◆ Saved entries
^^^^

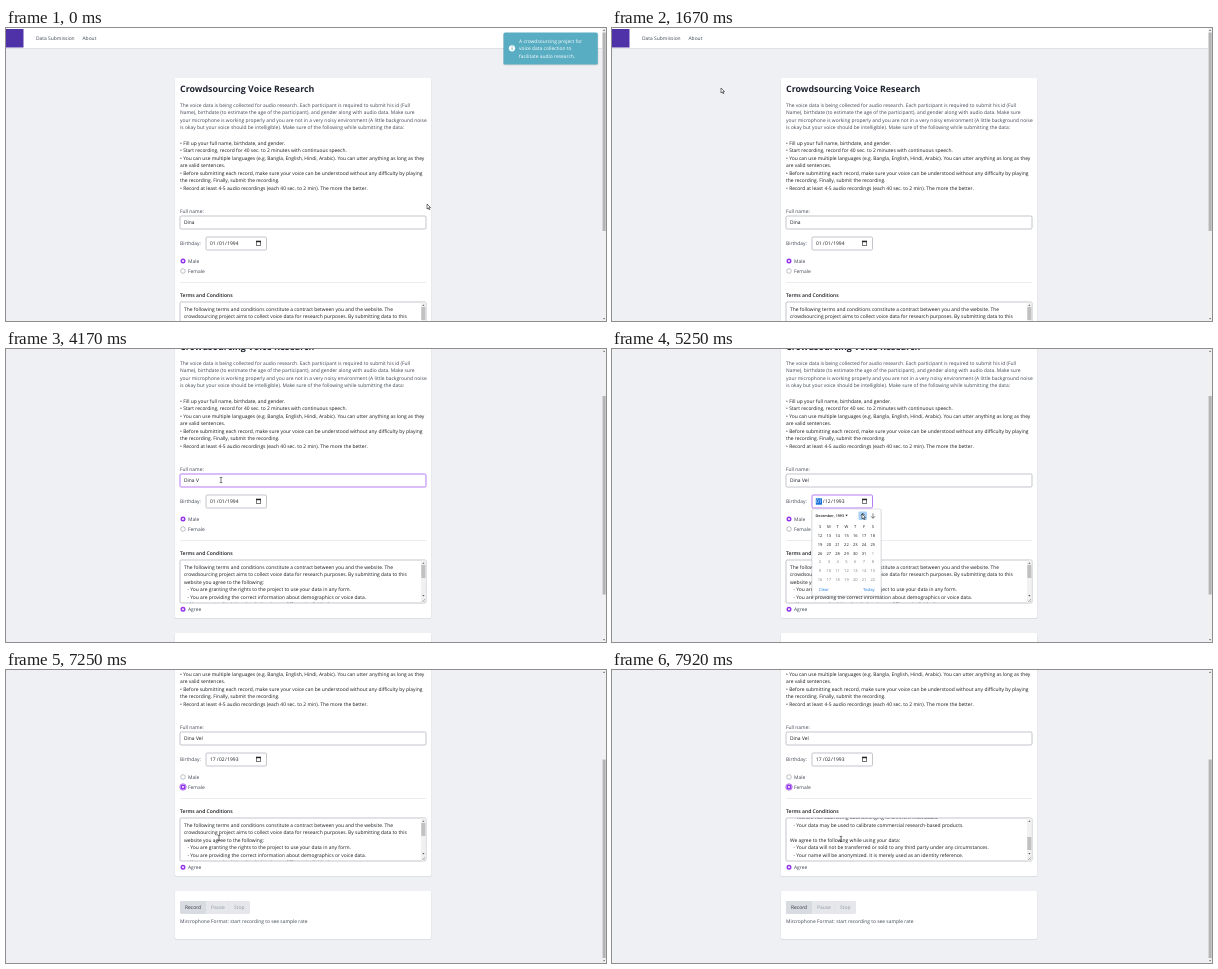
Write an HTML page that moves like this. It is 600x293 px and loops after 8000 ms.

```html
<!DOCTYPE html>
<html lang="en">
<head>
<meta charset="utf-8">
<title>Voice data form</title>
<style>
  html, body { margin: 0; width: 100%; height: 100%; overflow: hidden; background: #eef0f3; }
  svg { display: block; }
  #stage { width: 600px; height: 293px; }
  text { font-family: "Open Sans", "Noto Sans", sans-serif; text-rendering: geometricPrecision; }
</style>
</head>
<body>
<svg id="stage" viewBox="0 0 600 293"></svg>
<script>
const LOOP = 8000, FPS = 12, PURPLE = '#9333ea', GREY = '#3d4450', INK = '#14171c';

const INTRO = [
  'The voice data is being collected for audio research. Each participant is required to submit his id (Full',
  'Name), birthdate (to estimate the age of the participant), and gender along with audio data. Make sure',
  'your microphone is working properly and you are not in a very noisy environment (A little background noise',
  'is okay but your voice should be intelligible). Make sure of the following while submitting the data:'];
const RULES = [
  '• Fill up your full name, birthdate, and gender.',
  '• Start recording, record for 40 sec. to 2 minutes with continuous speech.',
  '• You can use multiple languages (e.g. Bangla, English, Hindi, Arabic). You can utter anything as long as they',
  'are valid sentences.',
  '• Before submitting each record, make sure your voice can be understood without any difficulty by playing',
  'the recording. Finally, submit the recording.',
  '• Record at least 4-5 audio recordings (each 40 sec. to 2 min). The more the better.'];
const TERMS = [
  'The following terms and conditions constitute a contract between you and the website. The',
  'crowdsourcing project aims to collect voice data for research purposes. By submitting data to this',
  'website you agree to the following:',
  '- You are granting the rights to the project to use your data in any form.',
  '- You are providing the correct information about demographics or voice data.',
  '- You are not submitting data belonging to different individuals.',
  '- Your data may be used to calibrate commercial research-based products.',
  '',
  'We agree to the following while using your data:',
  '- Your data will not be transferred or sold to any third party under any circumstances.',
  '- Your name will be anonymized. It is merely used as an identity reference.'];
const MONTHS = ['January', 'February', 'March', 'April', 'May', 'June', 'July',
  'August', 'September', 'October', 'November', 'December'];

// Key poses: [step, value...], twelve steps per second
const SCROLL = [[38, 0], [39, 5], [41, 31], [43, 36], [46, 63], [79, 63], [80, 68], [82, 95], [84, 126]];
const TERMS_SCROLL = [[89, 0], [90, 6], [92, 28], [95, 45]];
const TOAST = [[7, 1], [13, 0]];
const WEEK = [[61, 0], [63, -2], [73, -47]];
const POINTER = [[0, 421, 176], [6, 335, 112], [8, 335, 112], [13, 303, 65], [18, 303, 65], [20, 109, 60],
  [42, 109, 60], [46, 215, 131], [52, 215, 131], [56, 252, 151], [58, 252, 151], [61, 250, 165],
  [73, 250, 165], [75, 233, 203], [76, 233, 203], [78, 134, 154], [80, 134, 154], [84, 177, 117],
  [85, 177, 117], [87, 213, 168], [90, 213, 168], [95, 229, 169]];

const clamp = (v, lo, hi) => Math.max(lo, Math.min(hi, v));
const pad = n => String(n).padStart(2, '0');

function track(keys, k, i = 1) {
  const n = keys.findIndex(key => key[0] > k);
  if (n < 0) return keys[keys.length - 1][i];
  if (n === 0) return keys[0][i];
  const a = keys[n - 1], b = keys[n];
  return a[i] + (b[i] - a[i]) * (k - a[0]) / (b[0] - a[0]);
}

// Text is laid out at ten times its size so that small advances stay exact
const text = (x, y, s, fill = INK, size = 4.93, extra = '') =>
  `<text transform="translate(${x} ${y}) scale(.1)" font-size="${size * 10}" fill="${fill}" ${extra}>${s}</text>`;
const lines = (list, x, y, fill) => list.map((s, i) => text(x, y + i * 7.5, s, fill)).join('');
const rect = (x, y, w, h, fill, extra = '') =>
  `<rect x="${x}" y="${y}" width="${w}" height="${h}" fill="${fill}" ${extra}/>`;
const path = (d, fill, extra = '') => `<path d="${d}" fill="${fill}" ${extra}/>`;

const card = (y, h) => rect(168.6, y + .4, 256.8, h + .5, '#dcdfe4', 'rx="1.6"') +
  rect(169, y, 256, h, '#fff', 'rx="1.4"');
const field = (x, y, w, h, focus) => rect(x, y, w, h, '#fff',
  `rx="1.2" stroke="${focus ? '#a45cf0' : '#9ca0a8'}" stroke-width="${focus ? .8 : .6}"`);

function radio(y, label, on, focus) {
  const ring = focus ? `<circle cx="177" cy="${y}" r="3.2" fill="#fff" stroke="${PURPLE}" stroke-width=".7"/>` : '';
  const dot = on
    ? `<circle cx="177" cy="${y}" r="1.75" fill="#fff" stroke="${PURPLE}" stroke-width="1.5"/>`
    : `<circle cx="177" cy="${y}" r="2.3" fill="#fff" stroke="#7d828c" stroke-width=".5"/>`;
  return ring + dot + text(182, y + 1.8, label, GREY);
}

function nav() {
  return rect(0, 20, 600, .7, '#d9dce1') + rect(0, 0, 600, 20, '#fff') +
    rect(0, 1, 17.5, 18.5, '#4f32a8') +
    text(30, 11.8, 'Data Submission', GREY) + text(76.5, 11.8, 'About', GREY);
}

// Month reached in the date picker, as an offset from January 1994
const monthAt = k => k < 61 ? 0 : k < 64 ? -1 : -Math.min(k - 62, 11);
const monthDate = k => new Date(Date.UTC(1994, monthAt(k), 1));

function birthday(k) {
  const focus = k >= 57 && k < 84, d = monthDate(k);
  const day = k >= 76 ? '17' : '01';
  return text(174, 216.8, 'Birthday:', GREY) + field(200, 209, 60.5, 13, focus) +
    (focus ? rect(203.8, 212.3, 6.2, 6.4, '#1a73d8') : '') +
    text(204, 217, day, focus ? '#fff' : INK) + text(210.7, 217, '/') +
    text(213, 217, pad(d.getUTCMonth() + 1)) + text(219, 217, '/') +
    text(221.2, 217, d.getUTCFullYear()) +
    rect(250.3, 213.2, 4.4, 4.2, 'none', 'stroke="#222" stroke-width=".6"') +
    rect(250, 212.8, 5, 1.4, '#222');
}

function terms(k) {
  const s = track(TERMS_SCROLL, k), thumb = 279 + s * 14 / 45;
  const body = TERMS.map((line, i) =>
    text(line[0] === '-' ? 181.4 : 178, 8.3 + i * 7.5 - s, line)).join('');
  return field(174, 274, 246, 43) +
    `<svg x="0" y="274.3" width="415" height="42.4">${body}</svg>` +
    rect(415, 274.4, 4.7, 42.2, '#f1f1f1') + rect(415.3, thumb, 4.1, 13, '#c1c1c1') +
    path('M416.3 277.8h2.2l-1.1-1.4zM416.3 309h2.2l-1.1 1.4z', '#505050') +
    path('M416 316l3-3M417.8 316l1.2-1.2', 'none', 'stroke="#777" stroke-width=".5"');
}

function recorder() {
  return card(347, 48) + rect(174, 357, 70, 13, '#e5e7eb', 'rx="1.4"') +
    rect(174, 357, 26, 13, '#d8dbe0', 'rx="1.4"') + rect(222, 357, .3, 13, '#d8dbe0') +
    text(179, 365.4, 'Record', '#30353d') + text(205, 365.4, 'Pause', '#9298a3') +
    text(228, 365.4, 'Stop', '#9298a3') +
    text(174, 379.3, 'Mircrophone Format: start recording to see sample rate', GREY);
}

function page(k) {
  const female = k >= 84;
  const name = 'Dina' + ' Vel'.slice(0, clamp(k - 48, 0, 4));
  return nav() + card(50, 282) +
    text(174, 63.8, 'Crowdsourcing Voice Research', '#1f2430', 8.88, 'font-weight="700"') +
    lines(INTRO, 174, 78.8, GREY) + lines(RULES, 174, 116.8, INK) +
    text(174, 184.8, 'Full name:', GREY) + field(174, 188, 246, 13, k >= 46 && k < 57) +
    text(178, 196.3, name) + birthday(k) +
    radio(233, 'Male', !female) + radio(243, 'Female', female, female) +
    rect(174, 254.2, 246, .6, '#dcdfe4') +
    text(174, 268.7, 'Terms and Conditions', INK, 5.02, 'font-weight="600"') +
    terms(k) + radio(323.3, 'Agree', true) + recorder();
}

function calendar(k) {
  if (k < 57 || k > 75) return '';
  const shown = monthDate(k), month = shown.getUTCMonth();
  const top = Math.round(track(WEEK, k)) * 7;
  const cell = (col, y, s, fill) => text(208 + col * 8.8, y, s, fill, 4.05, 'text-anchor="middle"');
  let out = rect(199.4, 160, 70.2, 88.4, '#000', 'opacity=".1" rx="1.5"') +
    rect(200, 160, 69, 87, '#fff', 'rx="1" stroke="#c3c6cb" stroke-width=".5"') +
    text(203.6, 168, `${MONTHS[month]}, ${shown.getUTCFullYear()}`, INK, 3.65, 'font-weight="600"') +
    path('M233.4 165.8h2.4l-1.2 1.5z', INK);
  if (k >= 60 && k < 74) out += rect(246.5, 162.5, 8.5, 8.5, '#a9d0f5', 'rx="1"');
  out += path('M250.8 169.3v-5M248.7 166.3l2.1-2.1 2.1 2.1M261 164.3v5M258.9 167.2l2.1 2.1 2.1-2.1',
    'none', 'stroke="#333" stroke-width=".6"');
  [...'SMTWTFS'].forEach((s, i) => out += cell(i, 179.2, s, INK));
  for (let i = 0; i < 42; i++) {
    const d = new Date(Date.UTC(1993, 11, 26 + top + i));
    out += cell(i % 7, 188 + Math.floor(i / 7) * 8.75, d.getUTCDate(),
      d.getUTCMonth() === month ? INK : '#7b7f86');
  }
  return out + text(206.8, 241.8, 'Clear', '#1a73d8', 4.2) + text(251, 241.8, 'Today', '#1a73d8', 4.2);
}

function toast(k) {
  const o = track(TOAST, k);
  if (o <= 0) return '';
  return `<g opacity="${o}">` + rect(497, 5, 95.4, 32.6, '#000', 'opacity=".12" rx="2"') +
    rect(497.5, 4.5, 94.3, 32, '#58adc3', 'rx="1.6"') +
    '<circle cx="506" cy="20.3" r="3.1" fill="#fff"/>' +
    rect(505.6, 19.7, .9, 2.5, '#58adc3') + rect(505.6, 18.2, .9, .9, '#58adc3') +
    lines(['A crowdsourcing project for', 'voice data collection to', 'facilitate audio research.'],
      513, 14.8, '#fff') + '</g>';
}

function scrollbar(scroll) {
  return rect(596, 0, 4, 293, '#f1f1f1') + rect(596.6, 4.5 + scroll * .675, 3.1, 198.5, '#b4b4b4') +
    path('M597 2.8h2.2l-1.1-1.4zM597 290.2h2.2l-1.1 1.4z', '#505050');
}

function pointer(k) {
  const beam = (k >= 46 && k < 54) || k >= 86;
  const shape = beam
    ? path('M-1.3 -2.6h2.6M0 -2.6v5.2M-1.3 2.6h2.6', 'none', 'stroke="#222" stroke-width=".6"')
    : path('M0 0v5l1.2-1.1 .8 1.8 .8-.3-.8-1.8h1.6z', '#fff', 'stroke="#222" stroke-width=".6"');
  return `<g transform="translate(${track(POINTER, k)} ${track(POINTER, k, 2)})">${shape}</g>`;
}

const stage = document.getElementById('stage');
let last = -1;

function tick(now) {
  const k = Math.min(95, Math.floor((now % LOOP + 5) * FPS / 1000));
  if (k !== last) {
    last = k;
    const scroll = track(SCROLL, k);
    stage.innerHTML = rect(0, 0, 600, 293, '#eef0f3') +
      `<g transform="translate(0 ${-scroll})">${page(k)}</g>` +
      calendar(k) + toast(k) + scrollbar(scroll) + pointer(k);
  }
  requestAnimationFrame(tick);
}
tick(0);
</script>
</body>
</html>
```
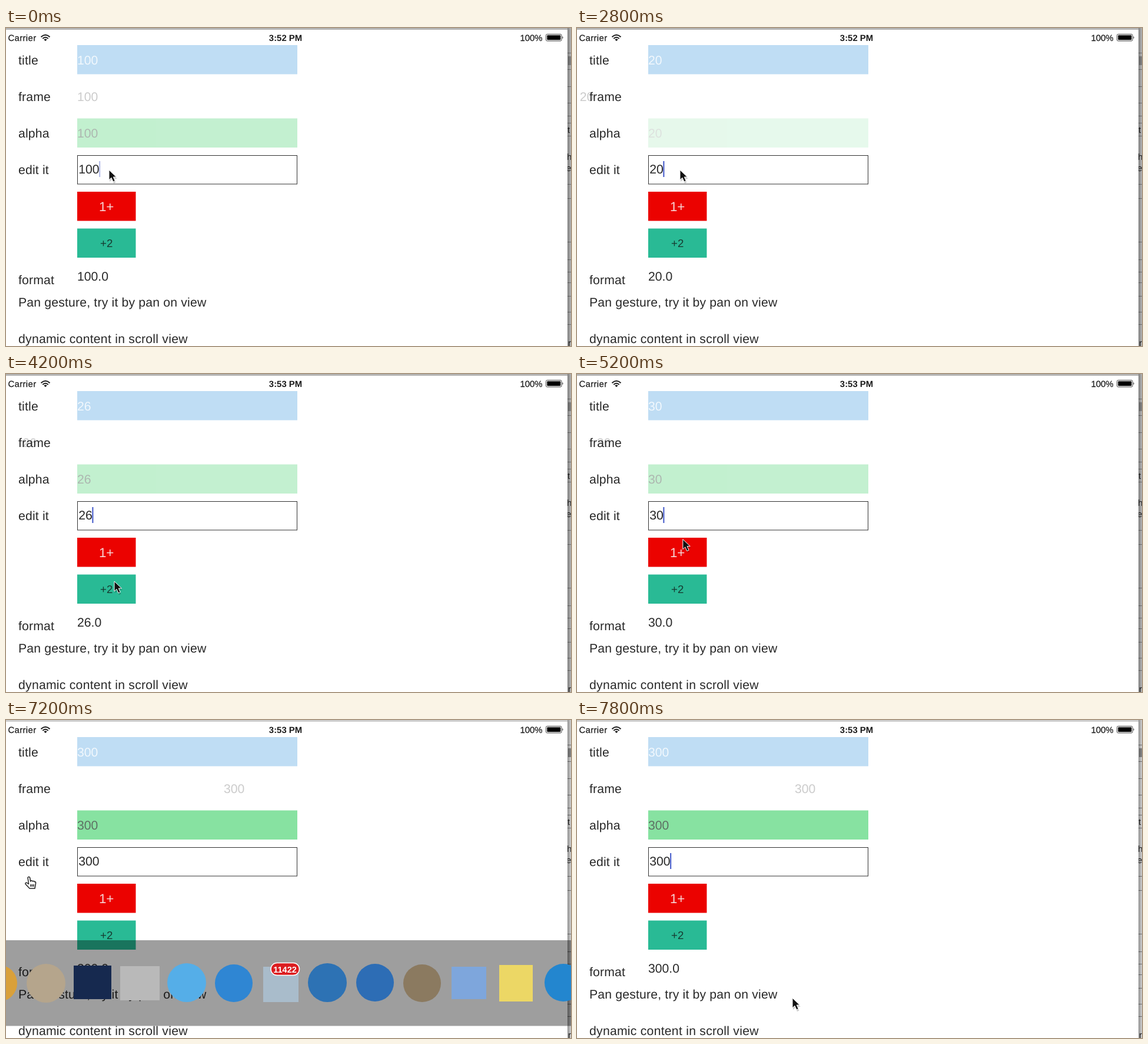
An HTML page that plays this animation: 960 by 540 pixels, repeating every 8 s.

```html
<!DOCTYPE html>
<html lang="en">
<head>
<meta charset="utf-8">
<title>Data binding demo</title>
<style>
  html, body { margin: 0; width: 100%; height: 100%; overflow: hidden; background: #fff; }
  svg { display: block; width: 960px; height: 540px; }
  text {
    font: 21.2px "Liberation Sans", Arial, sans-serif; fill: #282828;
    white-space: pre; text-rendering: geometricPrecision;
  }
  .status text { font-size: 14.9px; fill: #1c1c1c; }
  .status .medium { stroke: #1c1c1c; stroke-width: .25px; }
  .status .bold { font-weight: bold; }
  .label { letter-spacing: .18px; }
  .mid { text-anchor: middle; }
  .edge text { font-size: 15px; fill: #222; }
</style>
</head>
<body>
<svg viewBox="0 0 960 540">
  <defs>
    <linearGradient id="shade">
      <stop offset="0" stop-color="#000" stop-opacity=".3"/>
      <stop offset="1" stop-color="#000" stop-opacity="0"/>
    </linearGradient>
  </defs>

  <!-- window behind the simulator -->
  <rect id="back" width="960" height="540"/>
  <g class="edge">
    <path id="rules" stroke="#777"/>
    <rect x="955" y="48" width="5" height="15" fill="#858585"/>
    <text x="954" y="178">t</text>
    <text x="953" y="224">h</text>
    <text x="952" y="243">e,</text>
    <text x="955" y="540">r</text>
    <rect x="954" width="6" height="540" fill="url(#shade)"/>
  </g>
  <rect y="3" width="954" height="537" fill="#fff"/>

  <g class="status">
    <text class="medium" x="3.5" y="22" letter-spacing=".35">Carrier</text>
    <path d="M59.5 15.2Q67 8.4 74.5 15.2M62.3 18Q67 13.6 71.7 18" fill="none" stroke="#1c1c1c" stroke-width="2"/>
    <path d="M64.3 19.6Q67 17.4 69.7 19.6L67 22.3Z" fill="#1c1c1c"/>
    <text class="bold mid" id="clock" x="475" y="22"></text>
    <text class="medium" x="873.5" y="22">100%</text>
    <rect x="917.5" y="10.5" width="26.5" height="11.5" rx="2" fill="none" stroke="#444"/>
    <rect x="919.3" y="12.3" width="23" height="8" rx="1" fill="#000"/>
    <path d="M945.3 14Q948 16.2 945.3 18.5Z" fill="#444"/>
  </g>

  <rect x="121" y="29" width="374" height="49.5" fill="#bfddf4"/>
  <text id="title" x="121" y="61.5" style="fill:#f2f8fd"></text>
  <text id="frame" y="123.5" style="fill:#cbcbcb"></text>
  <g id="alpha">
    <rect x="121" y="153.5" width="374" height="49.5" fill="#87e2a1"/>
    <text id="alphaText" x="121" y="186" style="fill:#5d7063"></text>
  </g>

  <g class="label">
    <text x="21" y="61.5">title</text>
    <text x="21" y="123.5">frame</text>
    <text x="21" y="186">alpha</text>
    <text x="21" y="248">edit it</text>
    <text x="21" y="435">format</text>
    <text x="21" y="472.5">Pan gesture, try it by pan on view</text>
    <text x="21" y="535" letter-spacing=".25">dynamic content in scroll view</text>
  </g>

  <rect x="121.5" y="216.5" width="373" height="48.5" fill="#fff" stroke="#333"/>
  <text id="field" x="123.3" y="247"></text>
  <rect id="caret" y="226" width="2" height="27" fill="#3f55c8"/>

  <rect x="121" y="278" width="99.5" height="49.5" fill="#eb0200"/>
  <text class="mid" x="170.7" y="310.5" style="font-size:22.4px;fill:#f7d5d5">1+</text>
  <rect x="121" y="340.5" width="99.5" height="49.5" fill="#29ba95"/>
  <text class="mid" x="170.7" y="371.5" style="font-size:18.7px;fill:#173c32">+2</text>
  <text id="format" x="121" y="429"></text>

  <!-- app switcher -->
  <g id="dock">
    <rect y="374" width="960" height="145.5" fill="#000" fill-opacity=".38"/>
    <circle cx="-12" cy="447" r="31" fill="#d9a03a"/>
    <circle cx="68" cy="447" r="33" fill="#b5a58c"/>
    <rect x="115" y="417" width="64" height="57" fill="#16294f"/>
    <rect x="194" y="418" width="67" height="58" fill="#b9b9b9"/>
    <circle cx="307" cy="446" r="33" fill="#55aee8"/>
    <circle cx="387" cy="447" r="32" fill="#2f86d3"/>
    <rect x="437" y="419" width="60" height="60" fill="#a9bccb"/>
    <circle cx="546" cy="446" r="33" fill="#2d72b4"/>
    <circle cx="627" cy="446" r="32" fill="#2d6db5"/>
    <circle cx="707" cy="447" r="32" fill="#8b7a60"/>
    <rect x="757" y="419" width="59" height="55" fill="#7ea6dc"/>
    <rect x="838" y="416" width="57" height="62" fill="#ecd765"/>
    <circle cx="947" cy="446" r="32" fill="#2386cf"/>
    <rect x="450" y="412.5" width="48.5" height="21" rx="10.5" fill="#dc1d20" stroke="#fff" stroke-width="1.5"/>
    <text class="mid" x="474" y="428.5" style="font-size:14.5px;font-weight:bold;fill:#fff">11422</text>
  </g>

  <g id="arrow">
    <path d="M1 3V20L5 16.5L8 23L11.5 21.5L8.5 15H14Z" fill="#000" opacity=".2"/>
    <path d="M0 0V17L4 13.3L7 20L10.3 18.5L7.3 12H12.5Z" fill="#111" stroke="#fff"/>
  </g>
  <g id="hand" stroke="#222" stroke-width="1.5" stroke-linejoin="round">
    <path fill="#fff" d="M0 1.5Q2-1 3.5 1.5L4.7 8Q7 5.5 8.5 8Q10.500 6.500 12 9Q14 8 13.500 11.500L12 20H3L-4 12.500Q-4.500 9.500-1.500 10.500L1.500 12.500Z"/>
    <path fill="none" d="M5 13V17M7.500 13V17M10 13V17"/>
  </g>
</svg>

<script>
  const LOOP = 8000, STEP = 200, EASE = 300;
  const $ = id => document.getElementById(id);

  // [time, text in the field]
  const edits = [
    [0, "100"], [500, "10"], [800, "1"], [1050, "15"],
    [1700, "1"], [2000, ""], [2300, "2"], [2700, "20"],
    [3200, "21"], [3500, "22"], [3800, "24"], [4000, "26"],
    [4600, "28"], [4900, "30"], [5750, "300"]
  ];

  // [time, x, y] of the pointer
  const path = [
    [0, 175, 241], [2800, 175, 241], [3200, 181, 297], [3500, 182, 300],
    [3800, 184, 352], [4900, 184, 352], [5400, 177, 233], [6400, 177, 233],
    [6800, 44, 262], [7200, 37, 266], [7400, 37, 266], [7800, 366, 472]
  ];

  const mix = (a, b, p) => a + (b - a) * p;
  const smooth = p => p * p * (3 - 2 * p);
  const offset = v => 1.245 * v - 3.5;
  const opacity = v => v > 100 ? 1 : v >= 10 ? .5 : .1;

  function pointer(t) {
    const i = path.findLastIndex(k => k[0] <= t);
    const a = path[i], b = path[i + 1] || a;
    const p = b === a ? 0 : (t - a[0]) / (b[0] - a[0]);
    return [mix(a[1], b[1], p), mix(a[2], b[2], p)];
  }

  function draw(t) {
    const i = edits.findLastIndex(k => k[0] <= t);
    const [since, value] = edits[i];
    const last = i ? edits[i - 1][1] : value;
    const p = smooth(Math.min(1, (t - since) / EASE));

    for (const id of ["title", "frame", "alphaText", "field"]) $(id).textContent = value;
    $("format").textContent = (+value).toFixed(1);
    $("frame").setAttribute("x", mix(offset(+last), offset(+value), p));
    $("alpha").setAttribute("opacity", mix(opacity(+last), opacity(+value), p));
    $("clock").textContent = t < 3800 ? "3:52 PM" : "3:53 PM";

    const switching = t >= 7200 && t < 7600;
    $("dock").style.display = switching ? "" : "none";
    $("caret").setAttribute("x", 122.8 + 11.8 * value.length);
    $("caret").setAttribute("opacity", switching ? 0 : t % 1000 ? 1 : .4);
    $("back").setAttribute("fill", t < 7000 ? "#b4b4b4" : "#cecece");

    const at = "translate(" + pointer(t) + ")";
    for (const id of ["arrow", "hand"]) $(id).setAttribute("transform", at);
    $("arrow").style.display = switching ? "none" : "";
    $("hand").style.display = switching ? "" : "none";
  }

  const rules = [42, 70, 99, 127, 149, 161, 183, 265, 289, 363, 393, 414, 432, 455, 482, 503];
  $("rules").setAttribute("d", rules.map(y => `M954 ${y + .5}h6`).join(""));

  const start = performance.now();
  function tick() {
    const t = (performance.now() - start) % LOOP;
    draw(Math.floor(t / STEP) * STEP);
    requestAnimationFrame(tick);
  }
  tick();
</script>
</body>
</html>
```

^^^^

◆ Activity
Filter the entries above and return only the lines holding "tick".

◆ Finished exercise
function tick(now) {
  requestAnimationFrame(tick);
tick(0);
  function tick() {
    requestAnimationFrame(tick);
  tick();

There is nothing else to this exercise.